Material to process Block Start
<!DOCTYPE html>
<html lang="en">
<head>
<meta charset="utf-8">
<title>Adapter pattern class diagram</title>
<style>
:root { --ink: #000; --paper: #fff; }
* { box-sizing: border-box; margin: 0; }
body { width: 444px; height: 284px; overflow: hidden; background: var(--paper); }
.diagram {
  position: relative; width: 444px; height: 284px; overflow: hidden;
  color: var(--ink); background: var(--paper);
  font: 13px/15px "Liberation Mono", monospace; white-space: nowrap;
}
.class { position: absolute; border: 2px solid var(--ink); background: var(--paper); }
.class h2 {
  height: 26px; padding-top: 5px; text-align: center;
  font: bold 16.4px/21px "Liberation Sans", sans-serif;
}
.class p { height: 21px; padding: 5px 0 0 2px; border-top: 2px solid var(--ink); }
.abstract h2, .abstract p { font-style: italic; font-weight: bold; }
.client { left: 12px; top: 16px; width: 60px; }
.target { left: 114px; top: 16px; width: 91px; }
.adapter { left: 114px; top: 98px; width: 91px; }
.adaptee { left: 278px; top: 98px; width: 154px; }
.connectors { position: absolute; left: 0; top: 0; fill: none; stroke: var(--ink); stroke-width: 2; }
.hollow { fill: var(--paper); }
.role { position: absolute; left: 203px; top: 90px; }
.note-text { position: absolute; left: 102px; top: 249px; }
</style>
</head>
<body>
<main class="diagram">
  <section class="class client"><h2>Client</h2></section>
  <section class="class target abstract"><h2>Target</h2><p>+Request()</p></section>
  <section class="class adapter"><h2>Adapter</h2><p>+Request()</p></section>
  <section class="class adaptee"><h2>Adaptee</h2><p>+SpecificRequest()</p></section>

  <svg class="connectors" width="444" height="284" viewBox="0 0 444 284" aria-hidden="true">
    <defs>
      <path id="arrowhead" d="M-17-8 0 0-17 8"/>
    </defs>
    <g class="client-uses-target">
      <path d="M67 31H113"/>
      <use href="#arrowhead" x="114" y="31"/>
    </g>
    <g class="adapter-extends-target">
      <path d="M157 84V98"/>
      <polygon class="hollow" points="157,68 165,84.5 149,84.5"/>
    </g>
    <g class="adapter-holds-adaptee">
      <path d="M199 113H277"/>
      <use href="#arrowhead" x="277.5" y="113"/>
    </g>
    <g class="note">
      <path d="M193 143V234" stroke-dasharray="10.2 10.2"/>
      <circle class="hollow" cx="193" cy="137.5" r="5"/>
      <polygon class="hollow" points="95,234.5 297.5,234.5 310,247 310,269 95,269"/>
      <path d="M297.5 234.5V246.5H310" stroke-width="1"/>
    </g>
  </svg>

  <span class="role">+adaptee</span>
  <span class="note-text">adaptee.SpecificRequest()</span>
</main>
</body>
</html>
Material to process Block End
In the data above, find the line that contains "<title>Adapter pattern class diagram</title>" and the line that contains "position: relative; width: 444px;". Repeat exactly those lines and every line between them, and only those.

Answer to this exercise -
<title>Adapter pattern class diagram</title>
<style>
:root { --ink: #000; --paper: #fff; }
* { box-sizing: border-box; margin: 0; }
body { width: 444px; height: 284px; overflow: hidden; background: var(--paper); }
.diagram {
  position: relative; width: 444px; height: 284px; overflow: hidden;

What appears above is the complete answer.